Timothy S. Carey, Former President & CEO of Battery Park City Authority, Named N.Y. Power Authority Chief Operating Officer
September 23, 2005
FOR IMMEDIATE RELEASE
WHITE PLAINS—New York Power Authority (NYPA) President & Chief Executive Officer Eugene W. Zeltmann Friday announced the appointment of Timothy S. Carey, former head of the Battery Park City Authority (BPCA), as NYPA chief operating officer (COO) to oversee the daily functions of the statewide public power utility, which provides up to one-quarter of New York State’s electricity.
“The various leadership positions that Tim Carey has held during his many years in public service, including President & CEO of the Battery Park City Authority, as well as his extensive knowledge of NYPA’s operations and New York State’s energy picture, make him uniquely qualified for this new challenge,” said Zeltmann, NYPA’s president and chief executive officer (CEO). “As a member of the Power Authority board over the last five years, Tim has a deep appreciation of the value our organization brings for electricity-service reliability, economic development, clean air, and energy diversity. I look forward to working closely with Tim over the next several months in anticipation of my retirement in early 2006. I also want to thank Governor Pataki for the tremendous opportunity to serve this state on energy issues over the past 10 years.”
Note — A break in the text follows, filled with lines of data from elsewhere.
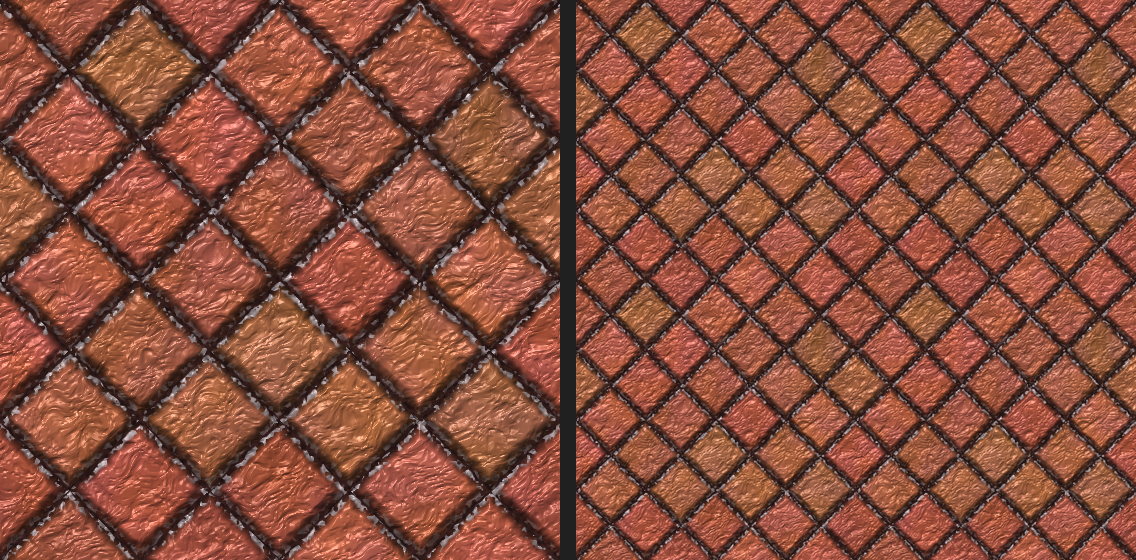
Left: one tile. Right: repeated 2 by 2.
Write a WebGL 1 fragment shader that draws this texture.

```glsl
precision highp float;
uniform vec2 u_resolution;

#define REPEATS 4.0
#define JOINT 0.022
#define BEVEL 0.115
#define BEVEL_HEIGHT 0.012
#define RELIEF 0.0135
#define GRAIN vec2(36.0, 56.0)
#define RED vec3(0.665, 0.315, 0.25)
#define TAN vec3(0.65, 0.40, 0.26)
#define MORTAR vec3(0.17, 0.095, 0.09)
#define CHIP vec3(0.62, 0.58, 0.60)
#define GLOSS vec3(0.9, 0.86, 0.85)
#define LIGHT vec3(-0.25, 0.62, 0.74)

float hash(vec2 p) {
  return fract(sin(dot(p, vec2(127.1, 311.7))) * 43758.5);
}

float noise(vec2 p) {
  vec2 i = floor(p), f = fract(p);
  f = f * f * (3.0 - 2.0 * f);
  vec2 k = vec2(0.0, 1.0);
  return mix(mix(hash(i), hash(i + k.yx), f.x),
             mix(hash(i + k.xy), hash(i + k.yy), f.x), f.y);
}

// Distances to the nearest lower (x) and upper (y) side of a diamond
vec2 sideDistances(vec2 local) {
  vec2 f = vec2(local.x + local.y, local.x - local.y) * REPEATS;
  return 0.5 + vec2(min(f.x, -f.y), min(-f.x, f.y));
}

float wobble(vec2 local, vec2 seed) {
  return (noise(local * 85.0 + seed) - 0.5) * 0.04;
}

// Rounded distance to the border of a diamond
float edgeDistance(vec2 local, vec2 seed) {
  vec2 sides = sideDistances(local);
  float blend = max(0.06 - abs(sides.x - sides.y), 0.0);
  return min(sides.x, sides.y) - blend * blend * 4.0 + wobble(local, seed);
}

// Slanted rocky grain, sharper in the finer octaves
float rock(vec2 local, vec2 seed) {
  vec2 q = mat2(0.82, -0.57, 0.57, 0.82) * local;
  q += 0.02 * (vec2(noise(local * 30.0 + seed.yx),
                    noise(local * 30.0 + seed + 31.0)) - 0.5);
  q = q * GRAIN + seed;
  float sum = 0.0, amp = 0.5;
  for (int i = 0; i < 3; i++) {
    float n = noise(q);
    sum += amp * mix(n, 1.0 - abs(2.0 * n - 1.0), 0.3);
    q = mat2(0.96, 0.28, -0.28, 0.96) * q * 2.03 + 17.3;
    amp *= 0.56;
  }
  return sum;
}

float height(vec2 local, vec2 seed) {
  float bevel = smoothstep(JOINT, JOINT + BEVEL, edgeDistance(local, seed));
  return BEVEL_HEIGHT * bevel + RELIEF * rock(local, seed);
}

void main() {
  vec2 p = gl_FragCoord.xy / u_resolution;

  // Diagonal cells; ids wrap at the canvas borders
  vec2 diagonal = vec2(p.x + p.y, p.x - p.y) * REPEATS;
  vec2 f = fract(diagonal) - 0.5;
  vec2 local = vec2(f.x + f.y, f.x - f.y) / (2.0 * REPEATS);
  vec2 id = mod(floor((p - local) * 2.0 * REPEATS + 0.5), 2.0 * REPEATS);
  vec2 seed = 90.0 * vec2(hash(id + 3.1), hash(id + 7.7));

  // Surface normal and lighting
  vec2 e = vec2(0.0014, 0.0);
  float h = height(local, seed);
  vec2 slope = vec2(height(local + e.xy, seed) - h,
                    height(local + e.yx, seed) - h) / e.x;
  vec3 normal = normalize(vec3(-slope, 1.0));
  vec3 light = normalize(LIGHT);
  float diffuse = max(dot(normal, light), 0.0);
  vec3 halfway = normalize(light + vec3(0.0, 0.0, 1.0));
  float shine = pow(max(dot(normal, halfway), 0.0), 42.0);
  shine *= 0.35 + 1.1 * noise(local * 170.0 + seed);

  // Tile colour varies per tile and softly within it
  vec3 tint = mix(RED, TAN, hash(id + 1.3));
  tint *= mix(0.94, 1.06, hash(id + 5.9));
  tint *= mix(0.91, 1.08, noise(local * 24.0 + seed));
  tint.b *= mix(0.85, 1.15, noise(local * 15.0 + seed.yx));
  vec3 color = tint * (0.47 + 0.66 * diffuse) + GLOSS * shine * 0.36;

  // Dark recessed joints with a soft shadow on the rim
  float edge = edgeDistance(local, seed);
  color *= mix(0.38, 1.0, smoothstep(JOINT, JOINT + BEVEL, edge));
  vec3 mortar = MORTAR * mix(0.6, 1.4, noise(local * 150.0 + seed));
  color = mix(mortar, color, smoothstep(JOINT - 0.015, JOINT + 0.03, edge));

  // Grey broken chips, mostly along the upper sides
  vec2 ragged = sideDistances(local) + wobble(local, seed.yx);
  vec2 band = smoothstep(vec2(0.008), vec2(0.025), ragged)
            * (1.0 - smoothstep(vec2(0.05), vec2(0.085), ragged));
  float crumbs = noise(local * 115.0 + seed) * 0.6
               + noise(local * 210.0 + seed.yx) * 0.4;
  float chips = smoothstep(0.45, 0.58, crumbs) * max(band.y, band.x * 0.45);
  float facet = noise(local * 180.0 + seed + 11.0);
  vec3 chipColor = CHIP * (0.3 + 0.5 * diffuse + 0.5 * facet) + 0.3 * shine;
  color = mix(color, chipColor, chips * 0.85);

  gl_FragColor = vec4(color, 1.0);
}
```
“The Power Authority’s effort to achieve Governor Pataki’s goal of reducing our dependency on foreign oil by investing in clean, sustainable technologies is something I have been proud to be a part of as a NYPA board member,” said Carey. “During this time of high oil and natural gas prices, which have widespread impacts on the nation’s economy, I look forward to taking on additional responsibilities as NYPA’s chief operating officer to help underscore the importance of clear, forward-thinking energy policies that also benefit the environment.”
On Sept. 12, Carey stepped down as president and CEO of BPCA after six years of service. During his tenure, Carey was responsible for BPCA’s adoption of “Residential and Commercial Environmental Guidelines,” which mandate that all future development in Battery Park City reduce energy and water consumption, incorporate recycled materials in construction as well as recycle construction waste and enhance indoor air quality. The Solaire in Battery Park City was the nation’s first sustainable residential high-rise built under these guidelines. When Battery Park City is complete, it will contain 4.5 million square-feet of sustainable construction.
Carey was also responsible for working to recover Battery Park City following the September 11, 2001, attack on the World Trade Towers, located right across the street.
Before joining the BPCA, Carey served as chairman and executive director of the New York State Consumer Protection Board and as director of Legislative and Intergovernmental Affairs for Governor Pataki. He began his public service in 1984, when he was elected to the first of five consecutive terms on the Westchester County Board of Legislators.
Carey currently serves as chairman of the Westchester Community College Board of Trustees.
He also served as a board member for the New York State Energy Research and Development Authority, a public-benefit corporation that encourages innovative technologies for solutions to energy and environmental issues, and as a trustee for the New York Power Authority. Last week, Carey resigned from both these positions.
During Carey’s time on the NYPA board, the Power Authority placed in service six small clean power plants in New York City and one on Long Island to ensure reliable electricity service for peak summer demand periods; relicensed the St. Lawrence-Franklin D. Roosevelt Project, a large hydroelectric project in Northern New York, and moved forward with the relicensing of the Niagara Power Project near Niagara Falls; completed an advanced transmission-control device near Utica that provides a major boost to the state’s electric power system; continued to provide lower-cost power to support more than 400,000 jobs around the state; proceeded with energy-efficiency programs that have lowered the annual utility bills of over 2,200 public facilities across the state by $90 million; and made major investments in alternative energy technologies such as fuel cells, solar power and electric-drive vehicles.
The New York Power Authority is the nation’s largest nonfederal public power utility, with 17 generating plants in various parts of the state and more than 1,400 circuit-miles of transmission lines. NYPA uses no tax money or credit in its operations. The Power Authority finances operations through the sale of bonds and earns revenue from proceeds of its operations, which is in large part, the sale of electricity.
Biography of Timothy S.
A photo is available by email.